● TASK STATEMENT:
All lines holding the word "monitor" are to be copied from the records beneath.

*** RECORDS PROVIDED Section Begins ***

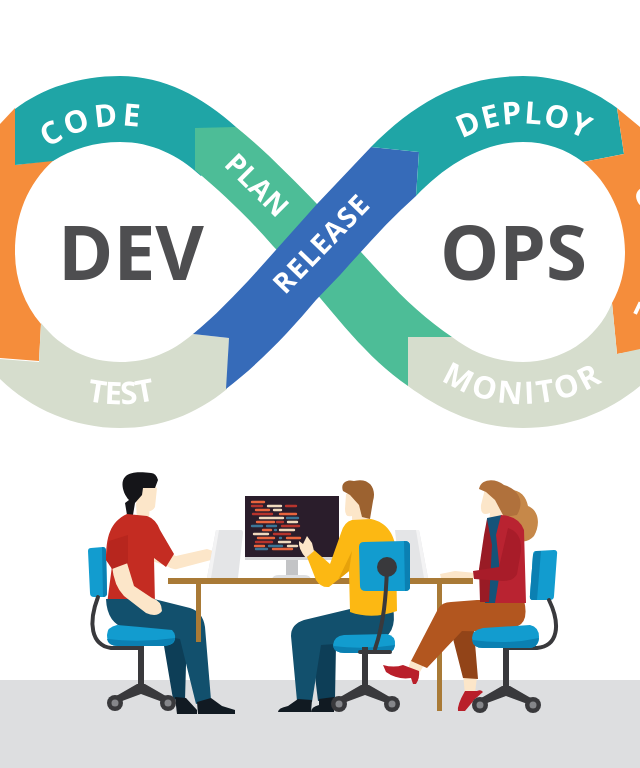
<!DOCTYPE html>
<html lang="en">
<head>
<meta charset="utf-8">
<title>DevOps cycle</title>
<style>
:root{--teal:#1fa5a6;--green:#4dbd97;--blue:#366bb9;--orange:#f58d3b;--sage:#d6ddcd;--ink:#4e4e50;--floor:#dddee0;--skin:#fce6c9;--chair:#129ccf;--chair-dark:#0b80b2;--metal:#39393c;--navy:#12506d;--navy-dark:#0d3e57;--red:#c42c22;--yellow:#fcb813;--rust:#b2561f;--wood:#a97a36;--screen:#2a1d2b}
*{box-sizing:border-box}
html,body{margin:0;overflow:hidden;background:#fff}
.poster{position:relative;width:640px;height:768px;overflow:hidden;background:#fff;font-family:"Open Sans","Noto Sans",sans-serif;font-weight:700}
.poster svg{position:absolute;left:0;top:0;display:block}
.stage{fill:#fff;font-size:31px}
.title{fill:var(--ink);font-size:75px}
.teal{fill:var(--teal)}.green{fill:var(--green)}.blue{fill:var(--blue)}.orange{fill:var(--orange)}.sage{fill:var(--sage)}
.skin{fill:var(--skin)}.navy{fill:var(--navy)}.navy-dark{fill:var(--navy-dark)}.red{fill:var(--red)}.yellow{fill:var(--yellow)}.rust{fill:var(--rust)}
.wood{fill:var(--wood)}.chair{fill:var(--chair)}.chair-dark{fill:var(--chair-dark)}.metal{fill:var(--metal)}
.strut{fill:none;stroke:var(--metal);stroke-width:4;stroke-linecap:round}
.code{fill:none;stroke-width:2.4;stroke-linecap:round}
</style>
</head>
<body>
<main class="poster">
<svg width="640" height="768" viewBox="0 0 640 768" role="img" aria-label="DevOps infinity loop above a team of three working at a desk">
<defs>
<path id="arc-code" d="M48 148A126 126 0 0 1 220 175"/>
<path id="arc-build" d="M0 293A127 127 0 0 1 30 162"/>
<path id="arc-deploy" d="M462 139A128 128 0 0 1 620 168"/>
<path id="arc-operate" d="M632 190A126 126 0 0 1 610 343"/>
<path id="arc-test" d="M84 400A152 152 0 0 0 200 381"/>
<path id="arc-monitor" d="M441 380A152 152 0 0 0 640 349"/>
<g id="chair-base">
<rect class="metal" x="-3" y="0" width="6" height="46"/>
<path class="metal" d="M-4 38H4L30 53L27 58L0 48L-27 58L-30 53Z"/>
<circle class="metal" cx="-26" cy="57" r="8"/><circle class="metal" cx="27" cy="57" r="8"/>
<circle cx="-26" cy="57" r="3.5" fill="#85868a"/><circle cx="27" cy="57" r="3.5" fill="#85868a"/>
</g>
</defs>

<g id="loop">
<path class="orange" d="M0 124L15 108V165L54 160C27 184 15 216 15 252C15 279 24 304 41 324L39 361L0 358Z"/>
<path class="sage" d="M41 323C61 348 88 362 120 362C149 362 172 352 193 334L229 338L227 389C195 415 160 428 120 428C74 428 31 409 0 379V359L39 362Z"/>
<path class="teal" d="M15 109C43 88 79 76 120 76C164 76 203 97 236 127L201 176C178 155 152 142 120 142C95 142 72 149 53 161L15 165Z"/>
<path class="green" d="M195 128L236 127C262 148 290 176 317 204L383 276C405 300 428 321 452 337H408V386C367 358 335 315 301 275L273 246C247 216 222 193 195 170Z"/>
<path class="blue" d="M193 334C214 317 237 293 258 270L317 204L371 147L419 152L416 196C390 219 367 245 341 274L316 300C290 331 259 364 226 389L229 338Z"/>
<path class="teal" d="M371 147C416 101 463 76 523 76C559 76 590 88 617 108L624 154L583 162C566 149 546 142 523 142C482 142 445 166 416 196L419 152Z"/>
<path class="orange" d="M617 108L640 127V350L617 354L612 303C621 287 625 270 625 252C625 216 609 183 583 162L624 154Z"/>
<path class="sage" d="M408 337H452C473 353 496 362 523 362C561 362 597 340 612 303L617 354L640 349V386C607 413 568 428 523 428C479 428 442 411 408 386Z"/>
</g>

<g id="stage-labels" class="stage">
<text><textPath href="#arc-code" textLength="96">CODE</textPath></text>
<text><textPath href="#arc-build" textLength="92">BUILD</textPath></text>
<text><textPath href="#arc-deploy" textLength="128">DEPLOY</textPath></text>
<text><textPath href="#arc-operate" textLength="130">OPERATE</textPath></text>
<text><textPath href="#arc-test" startOffset="3" textLength="69">TEST</textPath></text>
<text><textPath href="#arc-monitor" textLength="170">MONITOR</textPath></text>
<text transform="translate(257 185) rotate(45)" x="-38" y="10" font-size="28" textLength="76">PLAN</text>
<text transform="translate(321 244) rotate(-46)" x="-62" y="10" font-size="28" textLength="124">RELEASE</text>
</g>
<g id="loop-titles" class="title">
<text x="58" y="280" textLength="146" lengthAdjust="spacingAndGlyphs">DEV</text>
<text x="440" y="280" textLength="147" lengthAdjust="spacingAndGlyphs">OPS</text>
</g>

<rect id="floor" y="680" width="640" height="88" fill="var(--floor)"/>

<g id="monitor">
<rect x="286" y="560" width="12" height="17" fill="#c3c4c6"/>
<path d="M272 579Q273 575 279 575H304Q310 575 311 579Z" fill="#dedfe1"/>
<rect x="245" y="496" width="94" height="64" fill="#d4d5d7"/>
<rect x="245" y="496" width="94" height="61" fill="var(--screen)"/>
<path class="code" stroke="#e9653e" d="M252 502H264M256 510H269M280 514H296M257 522H274M263 530H271M258 538H274M287 538H300M255 546H264M273 549H292"/>
<path class="code" stroke="#f0d9bd" d="M268 506H281M274 510H281M260 518H283M288 522H297M280 530H294M254 534H268M279 542H290M288 546H297"/>
<path class="code" stroke="#b7342d" d="M252 506H262M286 506H296M253 514H272M277 522H283M282 526H299M274 534H290M256 542H272"/>
<path class="code" stroke="#3b7596" d="M287 518H298M252 526H262M267 526H276M275 530H276M280 538H281M269 546H282M256 549H267"/>
</g>

<g id="developer-left">
<path class="chair" d="M88 551Q88 548 91 548L103 547Q106 547 106 551L107 593Q107 597 103 597H94Q90 597 90 593Z"/>
<path class="chair-dark" d="M102 547Q106 547 106 551L107 593Q107 597 103 597Z"/>
<path class="strut" d="M98 597C88 623 91 645 111 648H140"/>
<path class="navy-dark" d="M133 608L171 607Q187 613 187 630L185 700L173 699L163 640L131 629Z"/>
<path d="M175 697L186 698L197 710V714H177Z" fill="#111a22"/>
<path class="skin" d="M136 503L150 502L149 520L137 521ZM143 482L157 488L155 507Q151 514 142 510L134 499Z"/>
<path d="M125 503L129 500C123 494 120 482 125 477C132 470 145 473 151 473Q156 473 158 480L155 488H143L142 495L135 503L133 515H127Z" fill="#151519"/>
<path class="skin" d="M150 545L176 556L207 549L213 551L211 560L177 569Q172 570 167 566L146 559Z"/>
<path class="red" d="M127 514L147 516Q156 519 160 530L174 554L166 567L154 558L155 604H107L112 566L106 560C106 537 110 522 127 514Z"/>
<path class="navy" d="M106 599H154L190 608Q203 612 205 627L211 700L196 704L180 639L127 629Q107 624 106 599Z"/>
<path d="M197 702L211 698L222 706L235 710V714H198Z" fill="#111a22"/>
<path class="skin" d="M112 566L127 563L134 586L152 598Q162 601 162 611Q157 618 146 613L124 596Q114 586 112 566Z"/>
<path d="M128 535L128 563L112 569L106 560L109 541Z" fill="#b7261e"/>
<path class="chair" d="M107 635Q107 627 117 625L140 627L172 630Q177 635 174 642Q171 646 161 646H118Q107 646 107 635Z"/>
<path class="chair-dark" d="M107 639Q140 643 175 638Q174 646 161 646H118Q108 646 107 639Z"/>
<use href="#chair-base" x="141" y="646"/>
</g>

<g id="laptops" fill="#e4e5e7">
<path d="M216 530H241Q243 530 243 533L238 578H207Z"/>
<path d="M216 530H219L211 578H207Z" fill="#f3f3f4"/>
<path d="M395 530H419L428 578H400Z"/>
<path d="M416 530H419L428 578H424Z" fill="#f3f3f4"/>
</g>
<g id="desk" class="wood">
<rect x="168" y="578" width="305" height="6"/>
<rect x="196" y="584" width="5" height="58"/>
<rect x="437" y="584" width="5" height="127"/>
</g>

<g id="designer-right">
<path class="chair" d="M536 551L554 550Q558 550 557 555L554 596Q554 600 550 600H533Q529 600 530 595L533 555Q533 551 536 551Z"/>
<path class="chair-dark" d="M536 551H541L537 600H533Q529 600 530 595L533 555Z"/>
<path class="strut" d="M549 600C561 625 558 646 537 648H505"/>
<path class="skin" d="M463 673L477 677L475 693L465 695ZM411 660L424 665L417 677L406 674Z"/>
<path d="M465 691L477 691Q481 689 483 692L475 699L465 711H458Q457 705 465 691ZM383 665Q394 668 403 665L419 671Q420 678 416 684H413L411 678Q397 680 386 672Z" fill="#b91f2a"/>
<path d="M491 601L456 611Q448 616 450 627L463 678L478 679L474 631L500 628Z" fill="#924418"/>
<path class="rust" d="M477 600H524Q529 621 518 626Q503 632 462 631L427 668L411 661L438 609Q442 602 451 602Z"/>
<path d="M504 490C520 488 526 496 528 506C540 511 540 526 534 536Q526 545 515 539L500 514Z" fill="#c68849"/>
<path class="skin" d="M485 489L502 488L506 503L503 520L489 523L490 513Q480 517 481 505Z"/>
<path d="M479 489C481 478 496 478 504 485C521 490 524 504 517 515L504 517L495 500L486 492Z" fill="#b0713c"/>
<path d="M487 518L502 515L506 603H485Z" fill="#155379"/>
<path d="M487 519L484 535L479 569L480 602H489L492 545Z" fill="#991b25"/>
<path d="M501 515Q519 516 524 530L526 603H495L500 572L496 535Z" fill="#b92331"/>
<path class="skin" d="M476 573L455 571L440 574L441 578H476Z"/>
<path d="M508 528Q522 532 521 551L517 574Q514 581 503 581L474 579L473 571L499 567Z" fill="#a81c29"/>
<path class="chair" d="M472 638Q472 630 483 628L530 625Q539 627 539 637Q539 648 528 648H483Q473 648 472 638Z"/>
<path class="chair-dark" d="M472 640Q507 645 539 638Q538 648 528 648H483Q473 648 472 640Z"/>
<use href="#chair-base" x="506" y="648"/>
</g>

<g id="developer-center">
<path class="navy-dark" d="M327 622L368 618L374 640L336 645L335 699L318 701L311 643Q312 629 327 622Z"/>
<path d="M319 699L334 697V712H311Q311 707 319 705Z" fill="#111a22"/>
<path class="navy" d="M350 609L393 608Q398 635 377 641L321 645L312 702L297 701L291 636Q291 624 304 620Z"/>
<path d="M298 699L312 700L311 712H278Q278 708 288 706Z" fill="#111a22"/>
<path class="skin" d="M346 494L364 491L369 520H352V516Q345 518 345 509Z"/>
<path d="M343 491C340 483 347 479 354 481C369 477 377 488 373 501L370 519L362 517L359 505L350 495Z" fill="#9c6230"/>
<path class="yellow" d="M352 520L371 519C387 522 396 536 396 553L397 611Q372 620 350 612L349 571L329 587Q321 588 316 580L307 557L314 550L330 564L341 533Q344 522 352 520Z"/>
<path d="M349 571L352 551L338 580Z" fill="#e6a20b"/>
<path class="skin" d="M306 558Q298 549 299 541L303 544L307 536L312 543L314 551Z"/>
<path class="chair" d="M333 645Q334 636 344 635L387 634Q396 636 395 645Q394 653 385 653H345Q334 653 333 645Z"/>
<path class="chair-dark" d="M333 646Q364 650 395 645Q394 653 385 653H345Q334 653 333 646Z"/>
<use href="#chair-base" x="365" y="647"/>
<path class="chair" d="M364 542L405 541Q410 541 410 546V587Q410 591 405 591H366Q360 591 360 586L359 547Q359 542 364 542Z"/>
<path class="chair-dark" d="M404 541Q410 541 410 546V587Q410 591 405 591Z"/>
<path class="strut" d="M387 568C386 596 384 623 375 649"/>
<circle class="metal" cx="387" cy="567" r="10"/>
<path class="strut" d="M360 652H390"/>
</g>
</svg>
</main>
</body>
</html>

*** RECORDS PROVIDED Section Ends ***

● WRITTEN RESPONSE:
<path id="arc-monitor" d="M441 380A152 152 0 0 0 640 349"/>
<text><textPath href="#arc-monitor" textLength="170">MONITOR</textPath></text>
<g id="monitor">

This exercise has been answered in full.